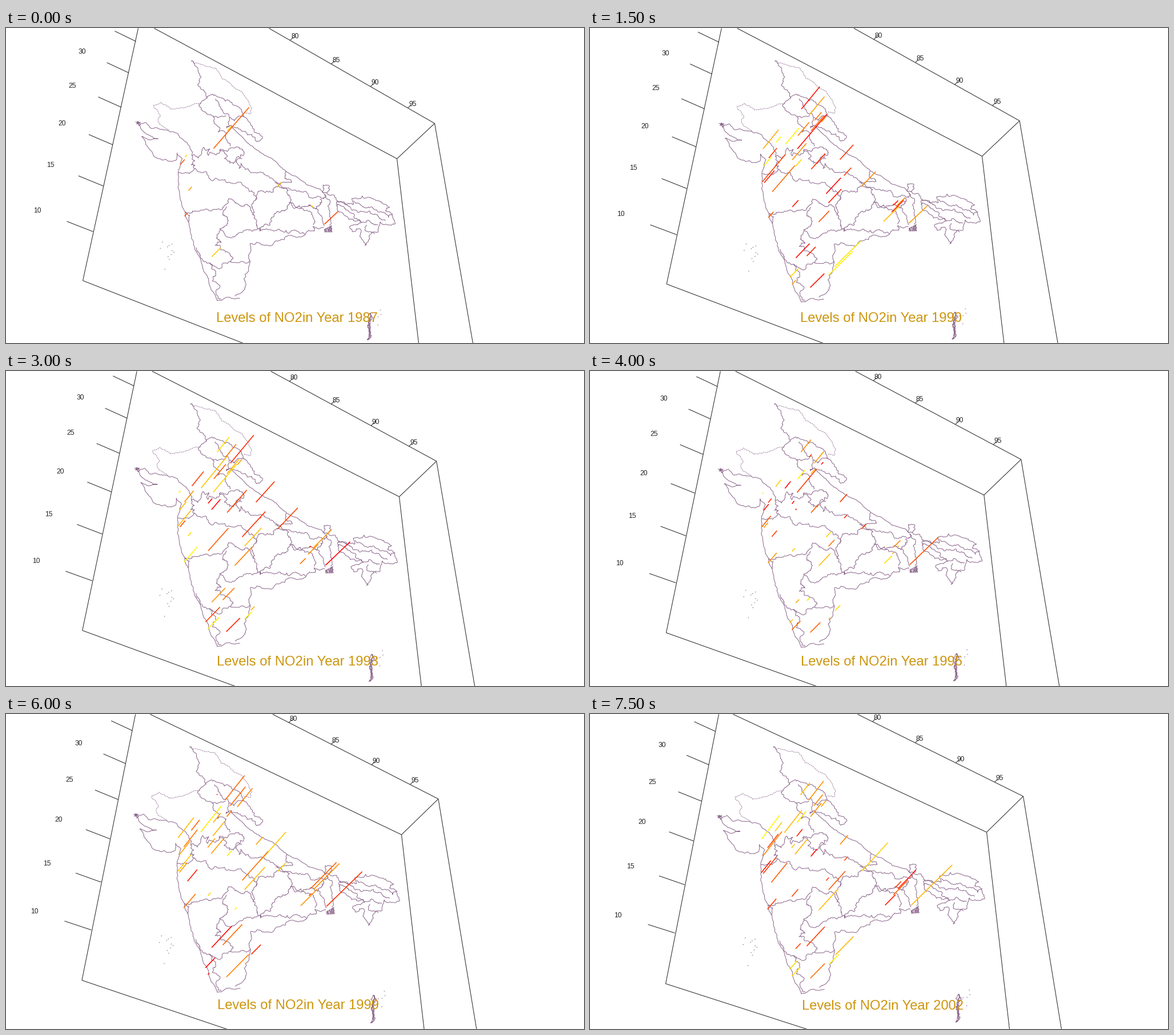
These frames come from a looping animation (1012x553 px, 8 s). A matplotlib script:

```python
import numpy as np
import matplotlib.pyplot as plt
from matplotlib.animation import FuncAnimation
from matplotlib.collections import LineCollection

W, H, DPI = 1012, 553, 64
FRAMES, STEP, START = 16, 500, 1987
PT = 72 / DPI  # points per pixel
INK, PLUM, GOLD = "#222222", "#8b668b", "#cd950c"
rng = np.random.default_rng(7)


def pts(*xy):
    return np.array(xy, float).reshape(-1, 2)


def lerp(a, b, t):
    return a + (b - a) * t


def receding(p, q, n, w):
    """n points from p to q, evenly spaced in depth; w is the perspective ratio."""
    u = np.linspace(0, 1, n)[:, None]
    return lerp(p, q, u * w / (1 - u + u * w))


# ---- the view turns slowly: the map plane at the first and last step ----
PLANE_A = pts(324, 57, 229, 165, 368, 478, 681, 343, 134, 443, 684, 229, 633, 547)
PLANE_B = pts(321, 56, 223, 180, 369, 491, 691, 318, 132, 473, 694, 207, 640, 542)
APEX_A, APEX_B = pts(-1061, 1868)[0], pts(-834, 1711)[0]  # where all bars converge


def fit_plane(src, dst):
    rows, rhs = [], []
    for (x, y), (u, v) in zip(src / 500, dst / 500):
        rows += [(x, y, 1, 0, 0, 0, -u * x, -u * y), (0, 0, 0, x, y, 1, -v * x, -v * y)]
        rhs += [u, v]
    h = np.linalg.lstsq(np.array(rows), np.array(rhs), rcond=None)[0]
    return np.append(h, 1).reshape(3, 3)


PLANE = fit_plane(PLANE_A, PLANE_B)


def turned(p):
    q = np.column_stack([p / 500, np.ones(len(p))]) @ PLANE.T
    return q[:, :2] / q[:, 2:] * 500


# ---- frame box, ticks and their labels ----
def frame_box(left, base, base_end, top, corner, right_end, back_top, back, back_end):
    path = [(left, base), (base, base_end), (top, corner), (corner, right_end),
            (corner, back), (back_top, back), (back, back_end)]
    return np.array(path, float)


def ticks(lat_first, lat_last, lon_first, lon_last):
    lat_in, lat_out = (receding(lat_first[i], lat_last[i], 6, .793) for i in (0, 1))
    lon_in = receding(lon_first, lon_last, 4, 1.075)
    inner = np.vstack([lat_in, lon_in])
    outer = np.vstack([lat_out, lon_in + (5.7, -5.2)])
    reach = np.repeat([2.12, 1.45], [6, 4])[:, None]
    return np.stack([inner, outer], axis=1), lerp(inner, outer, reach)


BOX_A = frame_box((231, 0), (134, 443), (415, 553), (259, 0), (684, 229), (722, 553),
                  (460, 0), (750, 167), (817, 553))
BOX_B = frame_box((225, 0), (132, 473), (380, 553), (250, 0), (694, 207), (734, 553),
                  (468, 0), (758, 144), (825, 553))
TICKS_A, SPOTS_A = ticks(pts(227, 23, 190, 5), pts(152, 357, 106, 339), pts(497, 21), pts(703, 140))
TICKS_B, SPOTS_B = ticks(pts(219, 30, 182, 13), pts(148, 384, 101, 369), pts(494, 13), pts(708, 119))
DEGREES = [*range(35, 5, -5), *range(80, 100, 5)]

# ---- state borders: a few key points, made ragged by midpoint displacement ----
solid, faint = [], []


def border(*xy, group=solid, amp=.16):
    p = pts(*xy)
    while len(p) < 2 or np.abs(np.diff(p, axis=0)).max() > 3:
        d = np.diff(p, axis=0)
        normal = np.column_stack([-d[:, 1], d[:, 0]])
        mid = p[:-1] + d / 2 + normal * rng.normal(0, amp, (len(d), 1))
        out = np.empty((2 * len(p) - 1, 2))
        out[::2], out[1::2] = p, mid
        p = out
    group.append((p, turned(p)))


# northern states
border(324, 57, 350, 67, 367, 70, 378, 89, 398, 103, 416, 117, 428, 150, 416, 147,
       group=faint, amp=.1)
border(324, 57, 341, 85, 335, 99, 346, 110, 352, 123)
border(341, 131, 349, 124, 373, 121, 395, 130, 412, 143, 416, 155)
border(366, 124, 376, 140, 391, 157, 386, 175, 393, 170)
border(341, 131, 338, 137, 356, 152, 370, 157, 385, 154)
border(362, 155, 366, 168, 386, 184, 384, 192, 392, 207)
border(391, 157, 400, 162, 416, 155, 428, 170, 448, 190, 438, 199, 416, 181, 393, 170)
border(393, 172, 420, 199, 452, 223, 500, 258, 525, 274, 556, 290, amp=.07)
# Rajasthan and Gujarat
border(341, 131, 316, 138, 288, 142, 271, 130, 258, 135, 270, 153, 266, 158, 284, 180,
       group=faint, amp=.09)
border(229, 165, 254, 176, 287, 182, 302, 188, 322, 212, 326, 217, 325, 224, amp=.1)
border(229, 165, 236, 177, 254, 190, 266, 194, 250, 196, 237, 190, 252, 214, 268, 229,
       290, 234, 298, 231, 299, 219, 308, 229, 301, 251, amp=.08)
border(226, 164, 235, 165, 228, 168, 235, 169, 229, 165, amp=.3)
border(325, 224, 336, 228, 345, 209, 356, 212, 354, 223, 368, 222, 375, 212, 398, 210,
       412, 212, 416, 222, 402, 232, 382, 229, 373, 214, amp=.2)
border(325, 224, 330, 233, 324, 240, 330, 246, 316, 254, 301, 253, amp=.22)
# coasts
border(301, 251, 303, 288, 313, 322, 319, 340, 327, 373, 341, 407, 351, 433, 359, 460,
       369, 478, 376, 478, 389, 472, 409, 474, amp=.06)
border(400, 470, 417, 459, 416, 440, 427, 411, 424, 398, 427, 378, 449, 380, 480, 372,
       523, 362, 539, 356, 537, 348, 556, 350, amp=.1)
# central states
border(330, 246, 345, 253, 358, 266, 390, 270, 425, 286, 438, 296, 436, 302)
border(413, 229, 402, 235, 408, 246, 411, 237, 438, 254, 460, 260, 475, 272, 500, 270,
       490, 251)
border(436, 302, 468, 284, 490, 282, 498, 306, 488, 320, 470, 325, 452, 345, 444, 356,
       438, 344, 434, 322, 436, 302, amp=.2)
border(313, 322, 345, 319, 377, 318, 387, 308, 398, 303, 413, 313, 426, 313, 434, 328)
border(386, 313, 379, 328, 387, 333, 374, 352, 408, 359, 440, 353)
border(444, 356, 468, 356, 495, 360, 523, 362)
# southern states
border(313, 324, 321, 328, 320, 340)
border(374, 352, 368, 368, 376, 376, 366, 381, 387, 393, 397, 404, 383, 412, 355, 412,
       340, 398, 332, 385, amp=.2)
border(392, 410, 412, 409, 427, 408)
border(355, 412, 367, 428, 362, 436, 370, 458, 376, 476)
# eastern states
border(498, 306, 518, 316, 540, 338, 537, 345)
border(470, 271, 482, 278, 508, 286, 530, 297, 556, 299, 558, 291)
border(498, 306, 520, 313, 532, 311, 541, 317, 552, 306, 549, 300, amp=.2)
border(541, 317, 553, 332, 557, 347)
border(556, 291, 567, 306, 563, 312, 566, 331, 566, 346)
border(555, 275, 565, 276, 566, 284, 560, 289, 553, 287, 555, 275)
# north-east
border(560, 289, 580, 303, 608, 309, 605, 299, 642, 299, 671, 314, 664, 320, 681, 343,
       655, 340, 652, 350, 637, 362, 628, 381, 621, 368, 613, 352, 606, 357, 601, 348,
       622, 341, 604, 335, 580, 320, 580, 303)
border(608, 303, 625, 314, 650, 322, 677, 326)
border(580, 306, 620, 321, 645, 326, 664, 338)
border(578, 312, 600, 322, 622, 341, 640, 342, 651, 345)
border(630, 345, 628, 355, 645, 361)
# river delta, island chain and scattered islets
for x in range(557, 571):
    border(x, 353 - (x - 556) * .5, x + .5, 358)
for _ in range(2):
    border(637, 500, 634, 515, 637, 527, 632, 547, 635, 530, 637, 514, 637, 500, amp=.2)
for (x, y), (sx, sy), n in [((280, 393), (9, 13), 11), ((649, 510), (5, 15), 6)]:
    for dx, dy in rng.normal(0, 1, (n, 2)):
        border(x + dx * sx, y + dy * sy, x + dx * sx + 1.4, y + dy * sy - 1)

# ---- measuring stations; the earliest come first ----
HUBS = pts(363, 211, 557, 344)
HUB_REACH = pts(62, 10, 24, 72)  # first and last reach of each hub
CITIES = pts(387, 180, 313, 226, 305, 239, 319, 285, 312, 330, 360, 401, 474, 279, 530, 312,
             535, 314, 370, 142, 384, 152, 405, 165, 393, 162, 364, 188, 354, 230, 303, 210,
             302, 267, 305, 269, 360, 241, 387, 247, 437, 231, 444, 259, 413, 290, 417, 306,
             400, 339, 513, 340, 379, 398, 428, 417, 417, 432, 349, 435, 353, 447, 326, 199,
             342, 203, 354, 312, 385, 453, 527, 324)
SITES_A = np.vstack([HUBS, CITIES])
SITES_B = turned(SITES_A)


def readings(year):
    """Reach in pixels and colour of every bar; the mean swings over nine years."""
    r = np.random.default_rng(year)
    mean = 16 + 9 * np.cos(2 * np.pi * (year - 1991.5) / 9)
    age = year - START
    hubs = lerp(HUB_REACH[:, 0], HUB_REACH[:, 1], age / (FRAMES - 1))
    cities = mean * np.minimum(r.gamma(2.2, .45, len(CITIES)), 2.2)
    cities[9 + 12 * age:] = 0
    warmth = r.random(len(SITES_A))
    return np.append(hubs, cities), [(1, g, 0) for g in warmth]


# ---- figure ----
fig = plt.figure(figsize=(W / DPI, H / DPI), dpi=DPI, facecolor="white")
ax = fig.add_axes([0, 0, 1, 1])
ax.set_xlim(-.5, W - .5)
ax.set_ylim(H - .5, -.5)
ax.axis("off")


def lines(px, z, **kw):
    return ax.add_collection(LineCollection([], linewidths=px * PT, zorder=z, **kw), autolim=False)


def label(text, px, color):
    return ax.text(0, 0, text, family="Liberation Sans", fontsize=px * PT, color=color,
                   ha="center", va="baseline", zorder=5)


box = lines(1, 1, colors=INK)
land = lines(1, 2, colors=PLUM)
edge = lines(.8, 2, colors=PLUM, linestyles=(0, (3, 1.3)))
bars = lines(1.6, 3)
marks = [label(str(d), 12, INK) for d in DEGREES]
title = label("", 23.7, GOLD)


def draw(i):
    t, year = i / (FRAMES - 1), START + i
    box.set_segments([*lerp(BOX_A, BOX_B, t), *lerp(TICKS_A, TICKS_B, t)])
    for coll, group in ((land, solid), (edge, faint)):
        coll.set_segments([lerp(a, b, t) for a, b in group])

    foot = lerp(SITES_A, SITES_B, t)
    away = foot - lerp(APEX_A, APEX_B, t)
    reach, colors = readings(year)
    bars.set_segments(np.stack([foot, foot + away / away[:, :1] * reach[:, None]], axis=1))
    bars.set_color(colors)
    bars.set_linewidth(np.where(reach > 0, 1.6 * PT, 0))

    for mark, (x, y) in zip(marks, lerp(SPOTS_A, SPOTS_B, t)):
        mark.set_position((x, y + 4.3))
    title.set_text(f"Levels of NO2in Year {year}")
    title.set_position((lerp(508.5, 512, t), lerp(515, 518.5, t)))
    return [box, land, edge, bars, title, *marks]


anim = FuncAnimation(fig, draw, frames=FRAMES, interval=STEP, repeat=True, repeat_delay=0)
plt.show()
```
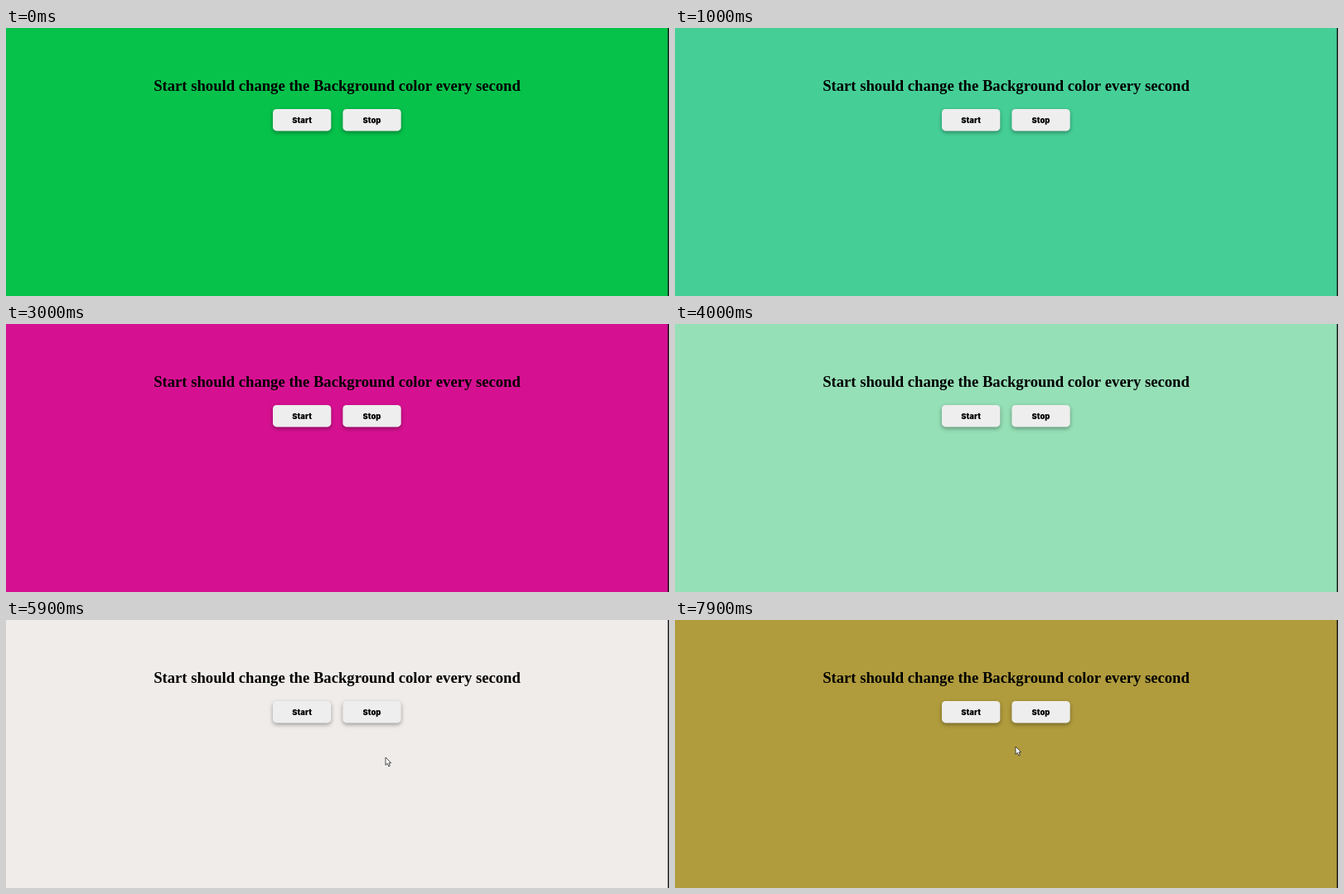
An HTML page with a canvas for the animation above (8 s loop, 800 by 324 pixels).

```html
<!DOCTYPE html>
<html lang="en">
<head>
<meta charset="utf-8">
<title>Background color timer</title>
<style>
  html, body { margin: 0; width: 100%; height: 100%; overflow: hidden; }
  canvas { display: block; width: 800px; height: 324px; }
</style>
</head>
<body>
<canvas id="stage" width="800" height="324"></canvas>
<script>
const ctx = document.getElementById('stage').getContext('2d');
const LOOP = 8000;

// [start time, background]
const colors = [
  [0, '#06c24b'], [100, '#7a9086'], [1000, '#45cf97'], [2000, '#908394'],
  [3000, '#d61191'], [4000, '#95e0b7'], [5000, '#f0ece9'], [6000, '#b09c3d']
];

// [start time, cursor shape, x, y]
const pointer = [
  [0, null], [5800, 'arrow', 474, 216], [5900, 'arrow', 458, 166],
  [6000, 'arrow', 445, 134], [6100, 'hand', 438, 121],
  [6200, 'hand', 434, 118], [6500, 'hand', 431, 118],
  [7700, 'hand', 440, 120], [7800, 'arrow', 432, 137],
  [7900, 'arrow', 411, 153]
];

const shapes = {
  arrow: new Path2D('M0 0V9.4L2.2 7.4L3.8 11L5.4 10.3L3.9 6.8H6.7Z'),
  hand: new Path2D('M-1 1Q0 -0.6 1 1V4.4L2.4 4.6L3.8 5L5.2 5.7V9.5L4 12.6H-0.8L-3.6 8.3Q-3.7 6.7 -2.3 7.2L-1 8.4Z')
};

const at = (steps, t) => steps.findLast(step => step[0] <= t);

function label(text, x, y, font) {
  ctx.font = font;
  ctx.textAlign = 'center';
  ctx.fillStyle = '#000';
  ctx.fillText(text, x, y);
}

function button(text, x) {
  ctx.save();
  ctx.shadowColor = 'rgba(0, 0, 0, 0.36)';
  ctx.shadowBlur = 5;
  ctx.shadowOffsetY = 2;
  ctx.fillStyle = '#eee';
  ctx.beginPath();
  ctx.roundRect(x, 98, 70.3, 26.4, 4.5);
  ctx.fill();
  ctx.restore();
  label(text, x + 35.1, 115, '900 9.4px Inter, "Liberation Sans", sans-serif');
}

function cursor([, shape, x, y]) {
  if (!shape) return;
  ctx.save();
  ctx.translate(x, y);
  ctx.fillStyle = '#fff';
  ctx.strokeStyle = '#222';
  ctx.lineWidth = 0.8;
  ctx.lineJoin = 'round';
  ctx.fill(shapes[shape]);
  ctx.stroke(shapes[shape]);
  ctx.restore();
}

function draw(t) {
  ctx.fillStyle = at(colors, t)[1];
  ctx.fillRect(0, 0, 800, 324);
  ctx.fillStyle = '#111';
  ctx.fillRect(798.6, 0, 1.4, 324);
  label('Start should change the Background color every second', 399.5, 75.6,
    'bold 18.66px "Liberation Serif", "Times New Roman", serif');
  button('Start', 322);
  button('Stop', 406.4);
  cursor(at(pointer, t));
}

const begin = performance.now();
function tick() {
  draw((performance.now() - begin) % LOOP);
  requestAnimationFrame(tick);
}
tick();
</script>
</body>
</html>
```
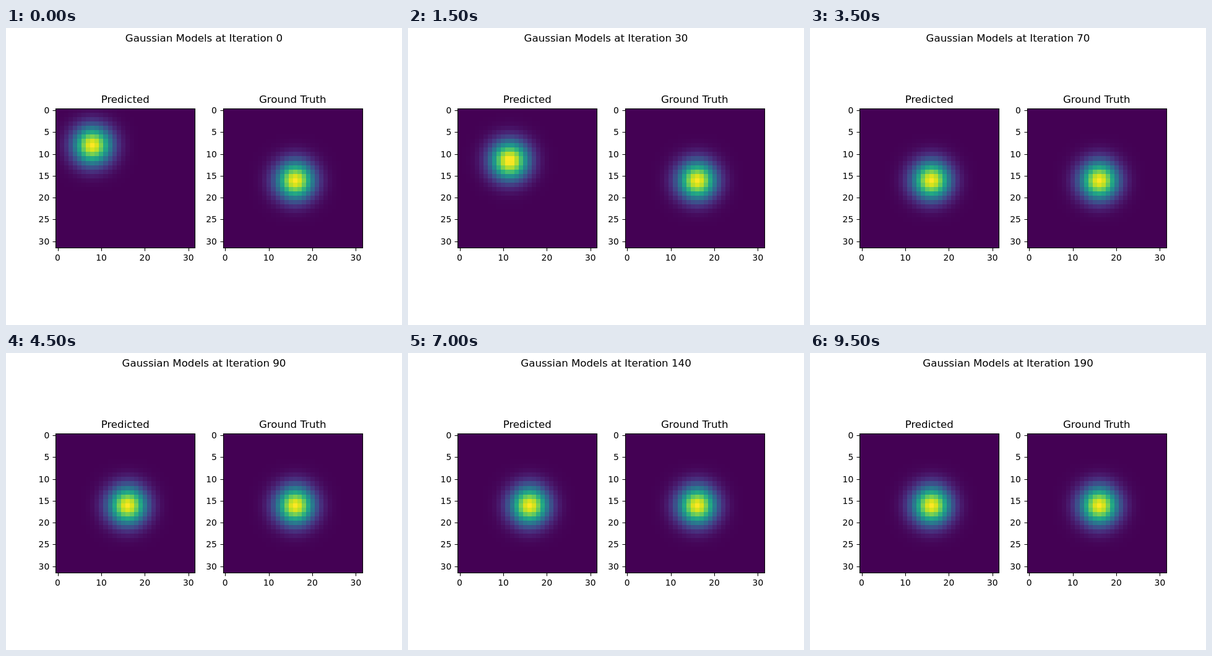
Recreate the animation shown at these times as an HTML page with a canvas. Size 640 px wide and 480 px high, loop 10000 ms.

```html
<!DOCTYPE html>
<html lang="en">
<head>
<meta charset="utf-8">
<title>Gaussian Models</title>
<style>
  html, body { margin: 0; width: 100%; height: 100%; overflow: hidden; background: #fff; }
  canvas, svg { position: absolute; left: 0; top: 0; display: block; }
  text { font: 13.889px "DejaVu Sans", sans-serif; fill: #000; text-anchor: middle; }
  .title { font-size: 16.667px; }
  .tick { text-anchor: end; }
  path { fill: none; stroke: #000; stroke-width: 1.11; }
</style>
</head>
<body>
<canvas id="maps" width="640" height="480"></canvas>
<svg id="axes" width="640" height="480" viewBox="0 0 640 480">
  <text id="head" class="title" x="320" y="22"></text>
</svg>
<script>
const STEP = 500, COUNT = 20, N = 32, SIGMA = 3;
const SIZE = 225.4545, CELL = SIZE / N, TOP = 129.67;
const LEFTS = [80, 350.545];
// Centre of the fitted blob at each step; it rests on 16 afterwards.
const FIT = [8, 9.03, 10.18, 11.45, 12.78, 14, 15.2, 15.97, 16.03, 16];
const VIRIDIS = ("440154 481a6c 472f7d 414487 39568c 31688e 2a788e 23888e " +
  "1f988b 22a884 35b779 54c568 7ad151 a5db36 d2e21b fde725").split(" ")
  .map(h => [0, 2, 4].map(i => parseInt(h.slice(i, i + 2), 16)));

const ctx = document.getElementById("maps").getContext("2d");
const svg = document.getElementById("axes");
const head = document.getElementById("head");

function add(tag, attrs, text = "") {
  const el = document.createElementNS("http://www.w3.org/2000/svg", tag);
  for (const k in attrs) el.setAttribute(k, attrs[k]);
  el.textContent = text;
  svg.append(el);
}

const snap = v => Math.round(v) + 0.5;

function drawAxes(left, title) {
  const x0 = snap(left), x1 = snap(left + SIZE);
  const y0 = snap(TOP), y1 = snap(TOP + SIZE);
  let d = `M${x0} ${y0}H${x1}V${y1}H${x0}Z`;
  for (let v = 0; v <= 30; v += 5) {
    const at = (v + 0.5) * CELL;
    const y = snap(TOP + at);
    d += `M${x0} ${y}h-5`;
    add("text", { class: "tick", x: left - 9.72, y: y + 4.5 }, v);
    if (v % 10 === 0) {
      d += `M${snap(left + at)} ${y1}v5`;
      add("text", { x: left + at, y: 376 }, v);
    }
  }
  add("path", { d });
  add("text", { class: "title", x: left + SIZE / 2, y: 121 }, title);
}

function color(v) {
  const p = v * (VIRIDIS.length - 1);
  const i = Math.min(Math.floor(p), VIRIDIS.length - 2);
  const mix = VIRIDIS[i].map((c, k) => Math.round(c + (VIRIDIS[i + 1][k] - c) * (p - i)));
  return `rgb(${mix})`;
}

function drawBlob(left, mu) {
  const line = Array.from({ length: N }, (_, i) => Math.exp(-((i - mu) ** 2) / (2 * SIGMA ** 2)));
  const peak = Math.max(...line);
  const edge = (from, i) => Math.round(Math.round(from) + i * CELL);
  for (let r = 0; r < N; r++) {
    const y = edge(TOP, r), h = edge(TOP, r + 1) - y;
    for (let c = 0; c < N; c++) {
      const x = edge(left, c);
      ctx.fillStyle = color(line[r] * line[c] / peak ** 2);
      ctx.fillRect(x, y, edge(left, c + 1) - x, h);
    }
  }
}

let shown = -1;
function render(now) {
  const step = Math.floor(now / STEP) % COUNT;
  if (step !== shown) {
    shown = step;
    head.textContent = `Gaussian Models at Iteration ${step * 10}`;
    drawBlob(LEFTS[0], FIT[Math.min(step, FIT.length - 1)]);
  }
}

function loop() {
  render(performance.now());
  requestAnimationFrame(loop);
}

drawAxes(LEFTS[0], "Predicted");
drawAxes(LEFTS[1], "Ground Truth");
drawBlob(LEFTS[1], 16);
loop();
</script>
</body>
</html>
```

*Task to complete*. Copy all lines from the material that hold "CELL".

*Written solution*.
const SIZE = 225.4545, CELL = SIZE / N, TOP = 129.67;
    const at = (v + 0.5) * CELL;
  const edge = (from, i) => Math.round(Math.round(from) + i * CELL);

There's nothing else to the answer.